(Stored data)

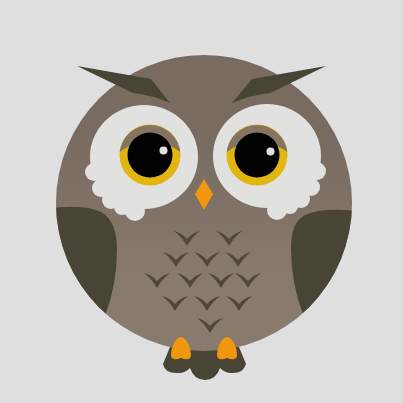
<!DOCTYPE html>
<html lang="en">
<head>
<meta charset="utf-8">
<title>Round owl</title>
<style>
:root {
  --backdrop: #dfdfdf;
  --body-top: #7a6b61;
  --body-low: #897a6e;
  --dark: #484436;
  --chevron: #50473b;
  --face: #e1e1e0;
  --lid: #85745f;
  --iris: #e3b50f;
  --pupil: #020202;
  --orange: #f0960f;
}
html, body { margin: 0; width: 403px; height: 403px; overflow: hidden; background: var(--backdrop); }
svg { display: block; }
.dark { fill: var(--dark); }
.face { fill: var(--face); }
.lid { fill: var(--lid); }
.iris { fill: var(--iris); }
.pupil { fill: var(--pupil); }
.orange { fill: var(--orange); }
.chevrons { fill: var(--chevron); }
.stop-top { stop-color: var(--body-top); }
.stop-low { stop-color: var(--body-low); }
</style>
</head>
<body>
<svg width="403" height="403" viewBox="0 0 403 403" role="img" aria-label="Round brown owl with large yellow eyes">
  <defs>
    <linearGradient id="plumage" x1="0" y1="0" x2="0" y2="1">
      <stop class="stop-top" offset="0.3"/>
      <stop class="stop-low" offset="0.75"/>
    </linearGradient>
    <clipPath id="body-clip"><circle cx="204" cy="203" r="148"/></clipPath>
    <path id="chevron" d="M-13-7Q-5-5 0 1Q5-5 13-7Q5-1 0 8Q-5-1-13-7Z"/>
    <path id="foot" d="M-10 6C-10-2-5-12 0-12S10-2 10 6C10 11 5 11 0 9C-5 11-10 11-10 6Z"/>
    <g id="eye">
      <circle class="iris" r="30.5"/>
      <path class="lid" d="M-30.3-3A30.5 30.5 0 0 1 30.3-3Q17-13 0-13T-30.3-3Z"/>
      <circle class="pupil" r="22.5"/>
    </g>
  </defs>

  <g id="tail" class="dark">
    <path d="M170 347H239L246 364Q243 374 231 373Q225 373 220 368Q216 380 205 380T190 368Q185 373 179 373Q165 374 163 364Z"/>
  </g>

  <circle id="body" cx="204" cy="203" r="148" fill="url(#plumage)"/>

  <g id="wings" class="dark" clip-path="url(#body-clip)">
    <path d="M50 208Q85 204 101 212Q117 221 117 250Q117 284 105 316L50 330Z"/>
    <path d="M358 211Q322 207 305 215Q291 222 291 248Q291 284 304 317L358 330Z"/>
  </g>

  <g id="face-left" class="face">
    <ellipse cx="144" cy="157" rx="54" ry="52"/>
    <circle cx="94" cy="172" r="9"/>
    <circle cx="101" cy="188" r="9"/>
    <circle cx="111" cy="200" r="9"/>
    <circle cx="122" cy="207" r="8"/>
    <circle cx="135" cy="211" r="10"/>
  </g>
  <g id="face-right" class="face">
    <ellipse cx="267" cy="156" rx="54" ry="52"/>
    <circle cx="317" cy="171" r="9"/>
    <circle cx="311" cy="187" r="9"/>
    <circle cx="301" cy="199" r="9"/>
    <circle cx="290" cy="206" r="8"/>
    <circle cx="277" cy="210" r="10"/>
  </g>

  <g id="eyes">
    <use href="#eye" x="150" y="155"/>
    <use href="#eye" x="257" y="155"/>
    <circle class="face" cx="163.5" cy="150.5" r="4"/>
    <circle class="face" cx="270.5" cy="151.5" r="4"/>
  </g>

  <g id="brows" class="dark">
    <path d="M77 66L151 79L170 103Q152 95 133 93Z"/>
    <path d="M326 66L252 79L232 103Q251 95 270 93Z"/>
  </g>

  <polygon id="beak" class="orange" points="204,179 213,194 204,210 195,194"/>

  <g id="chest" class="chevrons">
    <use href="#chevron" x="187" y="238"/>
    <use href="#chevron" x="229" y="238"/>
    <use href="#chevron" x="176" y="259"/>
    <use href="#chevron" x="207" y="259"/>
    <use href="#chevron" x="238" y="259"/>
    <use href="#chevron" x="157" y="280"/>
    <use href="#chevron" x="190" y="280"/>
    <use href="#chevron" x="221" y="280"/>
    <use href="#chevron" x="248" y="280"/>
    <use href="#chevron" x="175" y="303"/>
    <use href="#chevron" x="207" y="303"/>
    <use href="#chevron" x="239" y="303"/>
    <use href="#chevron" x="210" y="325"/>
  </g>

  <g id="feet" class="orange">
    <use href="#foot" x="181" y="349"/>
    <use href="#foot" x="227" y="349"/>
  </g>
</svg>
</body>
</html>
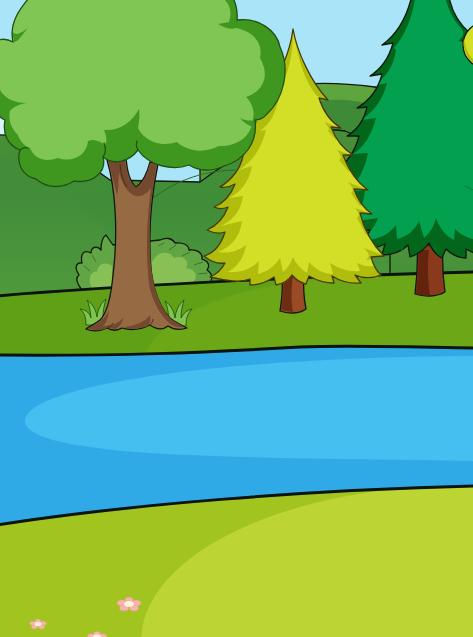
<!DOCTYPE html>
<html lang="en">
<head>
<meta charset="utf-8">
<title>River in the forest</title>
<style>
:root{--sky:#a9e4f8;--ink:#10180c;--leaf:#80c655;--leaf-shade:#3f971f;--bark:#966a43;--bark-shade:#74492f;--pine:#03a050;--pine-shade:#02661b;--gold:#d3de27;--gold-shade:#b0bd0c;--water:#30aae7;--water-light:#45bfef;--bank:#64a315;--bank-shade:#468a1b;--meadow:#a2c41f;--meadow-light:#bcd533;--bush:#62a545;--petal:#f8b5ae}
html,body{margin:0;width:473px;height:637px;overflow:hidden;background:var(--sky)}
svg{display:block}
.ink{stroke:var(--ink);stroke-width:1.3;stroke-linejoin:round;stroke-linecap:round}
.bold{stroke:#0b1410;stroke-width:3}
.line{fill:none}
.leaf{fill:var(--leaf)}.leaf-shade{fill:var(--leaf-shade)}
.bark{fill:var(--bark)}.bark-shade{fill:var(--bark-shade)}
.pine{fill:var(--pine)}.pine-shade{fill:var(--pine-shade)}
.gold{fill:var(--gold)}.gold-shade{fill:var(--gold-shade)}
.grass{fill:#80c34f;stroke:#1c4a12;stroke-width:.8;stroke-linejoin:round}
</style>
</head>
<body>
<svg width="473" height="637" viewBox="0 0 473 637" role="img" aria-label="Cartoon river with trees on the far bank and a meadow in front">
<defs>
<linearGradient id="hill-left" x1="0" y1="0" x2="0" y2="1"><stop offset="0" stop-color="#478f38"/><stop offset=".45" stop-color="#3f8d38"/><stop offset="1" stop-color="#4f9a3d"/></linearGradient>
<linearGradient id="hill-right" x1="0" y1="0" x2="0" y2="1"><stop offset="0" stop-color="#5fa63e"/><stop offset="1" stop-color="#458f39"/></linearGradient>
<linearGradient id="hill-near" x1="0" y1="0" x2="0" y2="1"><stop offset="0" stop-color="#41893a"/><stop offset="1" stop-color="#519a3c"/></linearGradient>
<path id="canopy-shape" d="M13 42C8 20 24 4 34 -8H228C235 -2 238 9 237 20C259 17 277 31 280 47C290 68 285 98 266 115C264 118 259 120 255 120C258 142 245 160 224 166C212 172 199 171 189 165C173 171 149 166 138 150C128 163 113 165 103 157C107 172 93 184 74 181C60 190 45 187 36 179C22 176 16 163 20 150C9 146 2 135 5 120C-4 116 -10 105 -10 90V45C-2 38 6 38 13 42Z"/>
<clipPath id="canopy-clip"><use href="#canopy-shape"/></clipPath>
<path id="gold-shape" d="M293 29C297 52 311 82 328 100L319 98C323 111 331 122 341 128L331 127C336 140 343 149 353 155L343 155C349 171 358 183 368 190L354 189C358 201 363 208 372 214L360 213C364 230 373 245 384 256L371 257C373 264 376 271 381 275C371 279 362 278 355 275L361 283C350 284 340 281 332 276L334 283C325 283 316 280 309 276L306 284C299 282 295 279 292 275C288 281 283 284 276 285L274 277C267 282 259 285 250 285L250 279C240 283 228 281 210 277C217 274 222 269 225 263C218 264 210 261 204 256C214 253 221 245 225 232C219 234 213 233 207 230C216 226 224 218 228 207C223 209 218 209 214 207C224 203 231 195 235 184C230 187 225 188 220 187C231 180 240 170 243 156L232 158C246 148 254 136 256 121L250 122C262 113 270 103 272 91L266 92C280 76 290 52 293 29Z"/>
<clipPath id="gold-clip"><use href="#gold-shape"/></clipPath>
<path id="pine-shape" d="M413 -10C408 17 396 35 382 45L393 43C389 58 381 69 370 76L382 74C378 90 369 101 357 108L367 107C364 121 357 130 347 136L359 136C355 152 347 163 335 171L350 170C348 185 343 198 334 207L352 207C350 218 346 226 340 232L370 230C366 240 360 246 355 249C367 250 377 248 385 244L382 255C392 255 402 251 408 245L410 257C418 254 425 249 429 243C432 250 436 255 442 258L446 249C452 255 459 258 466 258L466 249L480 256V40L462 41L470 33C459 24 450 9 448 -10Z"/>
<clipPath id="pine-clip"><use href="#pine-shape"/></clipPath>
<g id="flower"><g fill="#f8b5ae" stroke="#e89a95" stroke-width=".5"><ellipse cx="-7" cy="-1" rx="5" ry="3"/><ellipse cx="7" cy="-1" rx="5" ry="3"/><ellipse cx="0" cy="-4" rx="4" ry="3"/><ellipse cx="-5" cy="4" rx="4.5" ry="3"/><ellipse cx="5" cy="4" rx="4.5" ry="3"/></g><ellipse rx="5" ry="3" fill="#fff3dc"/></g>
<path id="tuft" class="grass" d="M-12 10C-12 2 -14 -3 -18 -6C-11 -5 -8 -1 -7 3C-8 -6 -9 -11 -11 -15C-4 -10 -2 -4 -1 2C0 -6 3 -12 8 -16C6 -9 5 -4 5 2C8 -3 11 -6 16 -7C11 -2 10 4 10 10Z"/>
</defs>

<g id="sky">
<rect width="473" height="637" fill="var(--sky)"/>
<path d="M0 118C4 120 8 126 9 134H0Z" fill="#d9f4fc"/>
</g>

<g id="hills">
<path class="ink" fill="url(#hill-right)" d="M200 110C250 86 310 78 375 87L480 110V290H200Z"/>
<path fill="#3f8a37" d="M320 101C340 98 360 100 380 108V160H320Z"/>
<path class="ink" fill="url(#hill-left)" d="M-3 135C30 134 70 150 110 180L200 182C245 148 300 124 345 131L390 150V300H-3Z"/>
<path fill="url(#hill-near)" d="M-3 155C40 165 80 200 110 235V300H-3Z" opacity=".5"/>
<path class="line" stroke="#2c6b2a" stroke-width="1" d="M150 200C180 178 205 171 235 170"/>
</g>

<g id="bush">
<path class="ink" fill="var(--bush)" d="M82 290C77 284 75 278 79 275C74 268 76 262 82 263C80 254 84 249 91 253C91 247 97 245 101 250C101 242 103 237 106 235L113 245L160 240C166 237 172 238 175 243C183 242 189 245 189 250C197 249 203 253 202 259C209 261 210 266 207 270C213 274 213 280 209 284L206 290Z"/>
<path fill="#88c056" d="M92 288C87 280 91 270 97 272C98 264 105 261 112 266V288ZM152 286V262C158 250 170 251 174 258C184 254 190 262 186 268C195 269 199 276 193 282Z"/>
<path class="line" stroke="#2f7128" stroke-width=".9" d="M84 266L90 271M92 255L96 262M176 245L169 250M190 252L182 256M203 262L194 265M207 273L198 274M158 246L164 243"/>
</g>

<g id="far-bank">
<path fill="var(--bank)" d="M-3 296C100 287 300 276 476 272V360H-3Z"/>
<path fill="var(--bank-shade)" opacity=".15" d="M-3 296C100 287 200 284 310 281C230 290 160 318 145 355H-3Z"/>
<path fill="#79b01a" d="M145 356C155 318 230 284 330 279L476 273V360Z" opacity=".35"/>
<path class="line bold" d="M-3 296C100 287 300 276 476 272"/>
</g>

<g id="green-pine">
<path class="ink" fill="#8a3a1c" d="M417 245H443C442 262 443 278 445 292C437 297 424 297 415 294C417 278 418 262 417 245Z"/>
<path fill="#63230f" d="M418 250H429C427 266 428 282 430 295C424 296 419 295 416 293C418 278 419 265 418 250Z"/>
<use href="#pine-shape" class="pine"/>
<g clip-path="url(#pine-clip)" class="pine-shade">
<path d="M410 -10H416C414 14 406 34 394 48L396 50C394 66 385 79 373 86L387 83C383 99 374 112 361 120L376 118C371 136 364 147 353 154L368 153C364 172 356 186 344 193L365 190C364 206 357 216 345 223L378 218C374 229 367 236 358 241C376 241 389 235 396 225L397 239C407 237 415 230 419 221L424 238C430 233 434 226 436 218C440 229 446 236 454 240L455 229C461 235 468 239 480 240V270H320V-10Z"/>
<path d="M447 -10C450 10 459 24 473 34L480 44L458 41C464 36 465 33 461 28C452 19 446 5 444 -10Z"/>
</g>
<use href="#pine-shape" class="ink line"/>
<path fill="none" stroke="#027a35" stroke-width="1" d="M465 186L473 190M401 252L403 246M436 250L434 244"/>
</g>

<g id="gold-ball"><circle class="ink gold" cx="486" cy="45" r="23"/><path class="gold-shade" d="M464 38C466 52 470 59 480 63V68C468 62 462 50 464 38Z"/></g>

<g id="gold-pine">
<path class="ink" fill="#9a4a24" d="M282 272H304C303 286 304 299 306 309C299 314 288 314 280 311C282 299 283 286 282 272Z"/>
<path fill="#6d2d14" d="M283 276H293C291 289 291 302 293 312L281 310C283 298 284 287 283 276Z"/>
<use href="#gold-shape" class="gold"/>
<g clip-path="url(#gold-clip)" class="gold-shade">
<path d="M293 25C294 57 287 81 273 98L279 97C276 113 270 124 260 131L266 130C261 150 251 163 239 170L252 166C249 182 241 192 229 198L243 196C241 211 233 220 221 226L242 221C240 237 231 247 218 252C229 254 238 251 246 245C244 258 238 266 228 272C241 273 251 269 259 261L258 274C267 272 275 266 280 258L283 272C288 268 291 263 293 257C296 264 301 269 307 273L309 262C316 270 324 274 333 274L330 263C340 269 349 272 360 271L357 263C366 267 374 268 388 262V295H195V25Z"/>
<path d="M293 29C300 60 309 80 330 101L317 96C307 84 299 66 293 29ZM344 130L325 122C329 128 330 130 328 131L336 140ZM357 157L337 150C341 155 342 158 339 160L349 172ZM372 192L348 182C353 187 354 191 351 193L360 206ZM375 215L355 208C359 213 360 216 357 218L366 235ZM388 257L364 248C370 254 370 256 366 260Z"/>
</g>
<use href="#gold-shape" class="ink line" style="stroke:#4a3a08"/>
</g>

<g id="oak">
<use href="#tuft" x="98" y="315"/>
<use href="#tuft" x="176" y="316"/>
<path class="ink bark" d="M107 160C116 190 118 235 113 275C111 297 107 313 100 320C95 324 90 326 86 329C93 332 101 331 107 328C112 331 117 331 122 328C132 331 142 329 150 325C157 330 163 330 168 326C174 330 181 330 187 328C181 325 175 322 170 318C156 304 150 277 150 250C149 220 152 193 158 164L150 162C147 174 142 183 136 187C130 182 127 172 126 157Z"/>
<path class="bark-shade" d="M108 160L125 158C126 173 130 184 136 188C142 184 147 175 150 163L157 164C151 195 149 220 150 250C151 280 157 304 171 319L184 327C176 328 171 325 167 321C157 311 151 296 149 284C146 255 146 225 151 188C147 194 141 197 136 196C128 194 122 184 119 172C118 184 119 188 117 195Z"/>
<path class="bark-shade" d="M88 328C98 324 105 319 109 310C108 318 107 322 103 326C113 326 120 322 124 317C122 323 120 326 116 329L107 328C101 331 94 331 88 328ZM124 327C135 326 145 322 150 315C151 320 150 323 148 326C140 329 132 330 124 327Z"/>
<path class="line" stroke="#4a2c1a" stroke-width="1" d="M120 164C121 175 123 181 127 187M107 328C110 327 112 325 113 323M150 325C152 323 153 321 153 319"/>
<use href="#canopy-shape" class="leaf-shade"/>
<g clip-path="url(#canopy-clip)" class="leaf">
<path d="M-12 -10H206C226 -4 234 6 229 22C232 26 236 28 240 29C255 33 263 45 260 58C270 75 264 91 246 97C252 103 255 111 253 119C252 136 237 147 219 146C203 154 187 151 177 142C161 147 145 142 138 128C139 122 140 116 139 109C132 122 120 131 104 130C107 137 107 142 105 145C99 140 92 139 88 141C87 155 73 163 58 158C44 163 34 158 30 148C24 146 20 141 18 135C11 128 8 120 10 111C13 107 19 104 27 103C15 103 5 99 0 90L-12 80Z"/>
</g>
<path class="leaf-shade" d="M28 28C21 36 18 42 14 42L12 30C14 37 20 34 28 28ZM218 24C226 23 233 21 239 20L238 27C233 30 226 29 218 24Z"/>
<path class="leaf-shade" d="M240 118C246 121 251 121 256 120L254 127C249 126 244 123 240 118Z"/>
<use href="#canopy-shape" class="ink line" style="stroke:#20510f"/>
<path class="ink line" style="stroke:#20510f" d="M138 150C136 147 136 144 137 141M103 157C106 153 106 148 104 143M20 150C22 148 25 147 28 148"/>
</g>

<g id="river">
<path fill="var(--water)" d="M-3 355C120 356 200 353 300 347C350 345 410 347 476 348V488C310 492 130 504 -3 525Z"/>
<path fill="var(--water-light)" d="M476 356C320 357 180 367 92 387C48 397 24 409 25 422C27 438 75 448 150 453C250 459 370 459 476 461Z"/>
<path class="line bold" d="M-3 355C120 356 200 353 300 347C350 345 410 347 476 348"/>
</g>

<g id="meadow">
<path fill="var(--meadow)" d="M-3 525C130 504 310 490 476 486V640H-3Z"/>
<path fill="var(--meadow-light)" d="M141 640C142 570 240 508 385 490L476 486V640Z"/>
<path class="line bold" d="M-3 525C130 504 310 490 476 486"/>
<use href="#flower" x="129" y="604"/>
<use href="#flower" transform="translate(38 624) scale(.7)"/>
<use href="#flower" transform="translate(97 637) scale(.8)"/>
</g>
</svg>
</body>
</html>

**Exercise details**: Write out the lines of the entries above exactly, beginning with the first and ending with the line that contains "6C-10-2-5-12 0-12S10-2 10". No picture goes in.

**Answer to this problem**:
<!DOCTYPE html>
<html lang="en">
<head>
<meta charset="utf-8">
<title>Round owl</title>
<style>
:root {
  --backdrop: #dfdfdf;
  --body-top: #7a6b61;
  --body-low: #897a6e;
  --dark: #484436;
  --chevron: #50473b;
  --face: #e1e1e0;
  --lid: #85745f;
  --iris: #e3b50f;
  --pupil: #020202;
  --orange: #f0960f;
}
html, body { margin: 0; width: 403px; height: 403px; overflow: hidden; background: var(--backdrop); }
svg { display: block; }
.dark { fill: var(--dark); }
.face { fill: var(--face); }
.lid { fill: var(--lid); }
.iris { fill: var(--iris); }
.pupil { fill: var(--pupil); }
.orange { fill: var(--orange); }
.chevrons { fill: var(--chevron); }
.stop-top { stop-color: var(--body-top); }
.stop-low { stop-color: var(--body-low); }
</style>
</head>
<body>
<svg width="403" height="403" viewBox="0 0 403 403" role="img" aria-label="Round brown owl with large yellow eyes">
  <defs>
    <linearGradient id="plumage" x1="0" y1="0" x2="0" y2="1">
      <stop class="stop-top" offset="0.3"/>
      <stop class="stop-low" offset="0.75"/>
    </linearGradient>
    <clipPath id="body-clip"><circle cx="204" cy="203" r="148"/></clipPath>
    <path id="chevron" d="M-13-7Q-5-5 0 1Q5-5 13-7Q5-1 0 8Q-5-1-13-7Z"/>
    <path id="foot" d="M-10 6C-10-2-5-12 0-12S10-2 10 6C10 11 5 11 0 9C-5 11-10 11-10 6Z"/>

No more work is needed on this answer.